|dc.description.abstract||Immortal cell lines representing the late osteoblast/early osteocyte phenotype have been generated that stably express a collagen-GFP or collagen-mCherry fusion protein to fluorescently label type I collagen fibrils either red or green. These novel cell lines allow visualization of collagen fibril assembly in living cells over time, which is not possible with existing technologies. The only other approaches that have been used for monitoring collagen assembly in living cells include using fluorescently labeled antibodies to collagen or a fluorescently labeled recombinant bacterial protein that binds to collagen. These have the disadvantage over our new invention that they may potentially interfere with the protein function and that they only label a population of fibrils at one point in time, which can then be followed (i.e. they do not necessarily label new collagen as it is synthesized). The specificity of the bacterial binding protein for type I collagen as opposed to other collagens is unclear and neither of these probes can be used to follow intracellular steps in the collagen assembly pathway, as they do not cross the cell membrane. Therefore our collagen-GFP and collagen-mCherry probes represent a significant improvement over existing technologies.

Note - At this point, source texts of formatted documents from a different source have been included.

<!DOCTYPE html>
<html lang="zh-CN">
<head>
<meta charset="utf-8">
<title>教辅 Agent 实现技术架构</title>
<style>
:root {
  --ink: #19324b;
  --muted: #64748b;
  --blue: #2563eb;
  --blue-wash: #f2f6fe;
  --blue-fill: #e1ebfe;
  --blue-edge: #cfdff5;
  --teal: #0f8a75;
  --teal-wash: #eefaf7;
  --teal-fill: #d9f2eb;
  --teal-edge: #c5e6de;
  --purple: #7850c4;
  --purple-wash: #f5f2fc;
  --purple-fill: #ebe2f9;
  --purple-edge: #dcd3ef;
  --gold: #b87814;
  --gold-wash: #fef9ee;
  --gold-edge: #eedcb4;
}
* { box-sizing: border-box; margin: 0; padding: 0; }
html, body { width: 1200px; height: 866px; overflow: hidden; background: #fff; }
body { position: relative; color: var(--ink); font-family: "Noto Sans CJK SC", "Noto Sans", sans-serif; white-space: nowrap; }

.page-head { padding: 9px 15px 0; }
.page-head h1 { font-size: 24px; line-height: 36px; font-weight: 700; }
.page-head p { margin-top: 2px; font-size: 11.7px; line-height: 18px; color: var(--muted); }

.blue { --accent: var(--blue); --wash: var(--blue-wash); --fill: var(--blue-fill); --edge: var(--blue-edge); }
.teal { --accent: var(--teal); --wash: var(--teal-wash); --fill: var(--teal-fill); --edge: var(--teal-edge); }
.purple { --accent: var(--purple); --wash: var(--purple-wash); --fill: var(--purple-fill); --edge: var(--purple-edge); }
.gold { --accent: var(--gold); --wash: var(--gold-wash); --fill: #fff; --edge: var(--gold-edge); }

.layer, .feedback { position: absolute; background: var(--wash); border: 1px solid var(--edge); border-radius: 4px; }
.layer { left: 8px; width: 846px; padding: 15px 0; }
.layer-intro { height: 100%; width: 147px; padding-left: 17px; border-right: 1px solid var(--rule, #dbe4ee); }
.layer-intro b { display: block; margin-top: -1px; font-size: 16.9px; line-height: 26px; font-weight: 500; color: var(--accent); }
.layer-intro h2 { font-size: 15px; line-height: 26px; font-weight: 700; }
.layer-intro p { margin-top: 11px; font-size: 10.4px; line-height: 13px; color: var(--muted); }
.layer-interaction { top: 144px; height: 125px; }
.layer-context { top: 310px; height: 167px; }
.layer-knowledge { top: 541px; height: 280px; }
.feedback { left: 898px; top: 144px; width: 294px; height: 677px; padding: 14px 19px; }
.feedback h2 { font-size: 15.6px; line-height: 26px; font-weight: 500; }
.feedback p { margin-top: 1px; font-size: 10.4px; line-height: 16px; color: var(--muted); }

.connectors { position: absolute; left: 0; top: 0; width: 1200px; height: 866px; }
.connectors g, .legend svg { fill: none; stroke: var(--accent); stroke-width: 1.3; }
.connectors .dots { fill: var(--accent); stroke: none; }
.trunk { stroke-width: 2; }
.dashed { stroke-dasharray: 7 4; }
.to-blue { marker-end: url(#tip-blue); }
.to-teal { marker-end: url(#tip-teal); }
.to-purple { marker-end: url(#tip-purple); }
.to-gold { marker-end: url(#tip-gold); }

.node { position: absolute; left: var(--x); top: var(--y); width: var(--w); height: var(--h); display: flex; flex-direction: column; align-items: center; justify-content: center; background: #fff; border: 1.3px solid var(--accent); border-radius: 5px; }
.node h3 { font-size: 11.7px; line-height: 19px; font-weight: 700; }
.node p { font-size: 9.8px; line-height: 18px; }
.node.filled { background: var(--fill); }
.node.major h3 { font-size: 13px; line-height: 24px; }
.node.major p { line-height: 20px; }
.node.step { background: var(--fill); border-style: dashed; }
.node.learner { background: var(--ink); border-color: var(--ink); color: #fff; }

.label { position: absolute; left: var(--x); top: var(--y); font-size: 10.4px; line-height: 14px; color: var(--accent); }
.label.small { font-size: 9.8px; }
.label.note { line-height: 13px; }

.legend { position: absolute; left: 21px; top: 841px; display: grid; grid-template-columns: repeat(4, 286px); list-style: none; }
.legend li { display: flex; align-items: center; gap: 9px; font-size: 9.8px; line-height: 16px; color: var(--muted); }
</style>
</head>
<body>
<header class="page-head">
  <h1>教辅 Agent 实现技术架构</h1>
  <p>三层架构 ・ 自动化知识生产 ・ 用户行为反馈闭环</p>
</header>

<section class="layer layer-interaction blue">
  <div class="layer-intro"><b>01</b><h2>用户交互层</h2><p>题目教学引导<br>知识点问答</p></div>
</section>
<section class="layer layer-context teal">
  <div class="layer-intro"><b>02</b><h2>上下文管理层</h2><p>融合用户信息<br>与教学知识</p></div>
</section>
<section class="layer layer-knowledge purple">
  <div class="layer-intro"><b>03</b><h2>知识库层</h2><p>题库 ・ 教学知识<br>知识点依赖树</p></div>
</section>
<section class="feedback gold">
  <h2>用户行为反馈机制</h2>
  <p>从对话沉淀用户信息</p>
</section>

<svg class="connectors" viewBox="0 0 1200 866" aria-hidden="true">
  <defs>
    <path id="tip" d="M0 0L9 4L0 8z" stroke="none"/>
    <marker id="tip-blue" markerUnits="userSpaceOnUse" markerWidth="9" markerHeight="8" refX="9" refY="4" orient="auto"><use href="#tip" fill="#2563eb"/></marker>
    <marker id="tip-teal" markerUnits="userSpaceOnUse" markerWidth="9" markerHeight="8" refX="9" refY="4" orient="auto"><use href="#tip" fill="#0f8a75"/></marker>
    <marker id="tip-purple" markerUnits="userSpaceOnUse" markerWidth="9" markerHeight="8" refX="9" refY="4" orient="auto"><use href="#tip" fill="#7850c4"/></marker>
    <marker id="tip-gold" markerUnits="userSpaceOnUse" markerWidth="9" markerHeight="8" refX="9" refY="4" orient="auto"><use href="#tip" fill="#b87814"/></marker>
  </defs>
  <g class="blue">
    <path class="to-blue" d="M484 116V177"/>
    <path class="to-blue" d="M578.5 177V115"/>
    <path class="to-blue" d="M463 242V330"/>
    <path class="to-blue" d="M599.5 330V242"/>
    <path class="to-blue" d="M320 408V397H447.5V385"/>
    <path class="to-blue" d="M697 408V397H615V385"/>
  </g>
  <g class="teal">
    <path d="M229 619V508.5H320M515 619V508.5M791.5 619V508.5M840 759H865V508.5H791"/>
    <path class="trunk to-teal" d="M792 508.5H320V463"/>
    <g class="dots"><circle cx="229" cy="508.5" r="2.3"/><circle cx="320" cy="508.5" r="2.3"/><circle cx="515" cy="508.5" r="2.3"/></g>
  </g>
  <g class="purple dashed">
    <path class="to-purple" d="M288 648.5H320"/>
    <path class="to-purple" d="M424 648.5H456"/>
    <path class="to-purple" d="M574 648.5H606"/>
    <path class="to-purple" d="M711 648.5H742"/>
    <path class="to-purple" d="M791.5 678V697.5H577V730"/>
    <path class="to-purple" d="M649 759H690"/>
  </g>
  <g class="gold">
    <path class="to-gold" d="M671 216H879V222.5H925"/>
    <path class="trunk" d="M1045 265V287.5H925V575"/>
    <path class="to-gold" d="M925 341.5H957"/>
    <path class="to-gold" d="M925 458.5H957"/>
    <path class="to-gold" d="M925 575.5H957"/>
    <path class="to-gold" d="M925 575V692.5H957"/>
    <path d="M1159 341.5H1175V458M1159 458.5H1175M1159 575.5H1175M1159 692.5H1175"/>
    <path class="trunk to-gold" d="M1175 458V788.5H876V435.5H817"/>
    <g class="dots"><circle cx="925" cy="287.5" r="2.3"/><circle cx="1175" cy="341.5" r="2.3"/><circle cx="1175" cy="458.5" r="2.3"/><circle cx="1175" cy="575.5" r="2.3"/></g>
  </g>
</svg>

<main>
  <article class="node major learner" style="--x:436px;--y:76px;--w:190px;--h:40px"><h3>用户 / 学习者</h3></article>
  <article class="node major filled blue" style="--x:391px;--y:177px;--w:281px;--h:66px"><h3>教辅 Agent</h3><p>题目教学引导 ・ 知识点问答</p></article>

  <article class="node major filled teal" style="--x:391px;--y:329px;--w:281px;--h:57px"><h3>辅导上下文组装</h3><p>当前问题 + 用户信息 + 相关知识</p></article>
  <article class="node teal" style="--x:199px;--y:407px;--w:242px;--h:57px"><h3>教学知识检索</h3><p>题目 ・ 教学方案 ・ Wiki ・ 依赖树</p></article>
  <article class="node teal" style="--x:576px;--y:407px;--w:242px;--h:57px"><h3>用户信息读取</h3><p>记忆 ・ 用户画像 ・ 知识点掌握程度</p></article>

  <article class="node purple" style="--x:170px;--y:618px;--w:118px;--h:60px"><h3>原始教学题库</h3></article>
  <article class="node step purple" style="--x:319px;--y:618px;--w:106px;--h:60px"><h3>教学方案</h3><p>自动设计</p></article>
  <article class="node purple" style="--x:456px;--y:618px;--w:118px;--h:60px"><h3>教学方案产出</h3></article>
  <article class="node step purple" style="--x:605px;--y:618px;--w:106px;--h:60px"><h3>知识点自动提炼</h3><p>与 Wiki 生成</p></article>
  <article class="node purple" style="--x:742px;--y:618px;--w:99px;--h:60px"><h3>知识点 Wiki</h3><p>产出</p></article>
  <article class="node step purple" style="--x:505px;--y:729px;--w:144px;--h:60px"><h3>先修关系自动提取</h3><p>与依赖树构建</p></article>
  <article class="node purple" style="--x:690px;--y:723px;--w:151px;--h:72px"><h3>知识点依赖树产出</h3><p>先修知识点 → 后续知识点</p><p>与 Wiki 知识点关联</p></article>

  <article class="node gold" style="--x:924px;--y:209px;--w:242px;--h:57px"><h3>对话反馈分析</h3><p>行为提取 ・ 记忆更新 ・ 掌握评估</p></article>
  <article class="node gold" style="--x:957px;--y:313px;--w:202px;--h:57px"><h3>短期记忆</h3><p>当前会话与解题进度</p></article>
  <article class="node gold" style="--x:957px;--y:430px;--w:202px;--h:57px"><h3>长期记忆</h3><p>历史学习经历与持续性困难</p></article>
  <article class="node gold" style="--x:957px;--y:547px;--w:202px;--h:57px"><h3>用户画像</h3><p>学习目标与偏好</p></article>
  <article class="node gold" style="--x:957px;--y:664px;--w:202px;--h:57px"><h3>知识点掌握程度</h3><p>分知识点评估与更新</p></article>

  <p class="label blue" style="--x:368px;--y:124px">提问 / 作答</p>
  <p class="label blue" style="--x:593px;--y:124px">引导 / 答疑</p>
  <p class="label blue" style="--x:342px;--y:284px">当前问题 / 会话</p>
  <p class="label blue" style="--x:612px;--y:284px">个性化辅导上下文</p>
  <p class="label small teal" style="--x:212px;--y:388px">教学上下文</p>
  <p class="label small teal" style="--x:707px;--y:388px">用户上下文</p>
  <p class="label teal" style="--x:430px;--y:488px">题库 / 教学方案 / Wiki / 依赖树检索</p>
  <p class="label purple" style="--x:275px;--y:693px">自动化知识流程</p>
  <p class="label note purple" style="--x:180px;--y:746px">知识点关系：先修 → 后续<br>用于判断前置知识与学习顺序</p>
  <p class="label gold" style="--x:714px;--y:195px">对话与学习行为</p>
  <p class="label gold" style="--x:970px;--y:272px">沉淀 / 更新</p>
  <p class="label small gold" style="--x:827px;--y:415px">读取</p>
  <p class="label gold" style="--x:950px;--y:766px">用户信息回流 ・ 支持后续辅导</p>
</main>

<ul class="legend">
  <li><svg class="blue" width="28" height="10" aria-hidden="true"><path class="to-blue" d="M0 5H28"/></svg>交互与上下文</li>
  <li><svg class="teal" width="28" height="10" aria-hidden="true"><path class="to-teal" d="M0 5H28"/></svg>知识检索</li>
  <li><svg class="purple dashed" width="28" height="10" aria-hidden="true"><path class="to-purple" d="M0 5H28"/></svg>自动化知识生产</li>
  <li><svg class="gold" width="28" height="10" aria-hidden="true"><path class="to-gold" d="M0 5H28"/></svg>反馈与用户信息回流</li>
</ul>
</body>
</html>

Potential Areas of Applications: Potential commercial applications of this invention include using these cell lines to screen for drugs that enhance collagen assembly and could therefore have potential as bone anabolic treatments for diseases such as osteoporosis. The cells can also be used to screen for drugs that inhibit collagen assembly and therefore have potential as treatments to prevent fibrosis, etc. The cells also have many potential uses in developing approaches for tissue engineering of bone tissues. For example, the cells can be seeded onto scaffolds and the assembly of collagen can be monitored in real time in the living cultures. Mineral deposition on collagen can be monitored simultaneously using vital dyes for calcium deposition. These cell lines may also have commercial application for looking at mechanisms of tissue destruction, such as degradation of matrix proteins by proteases, such as occurs during inflammation.
Patent Status: Provisional filed
Inventor(s): Bonewald, Lynda F.; Woo, Stacey M.
Contact Info: James Brazeal - email@example.com (816) 235-5091||en_US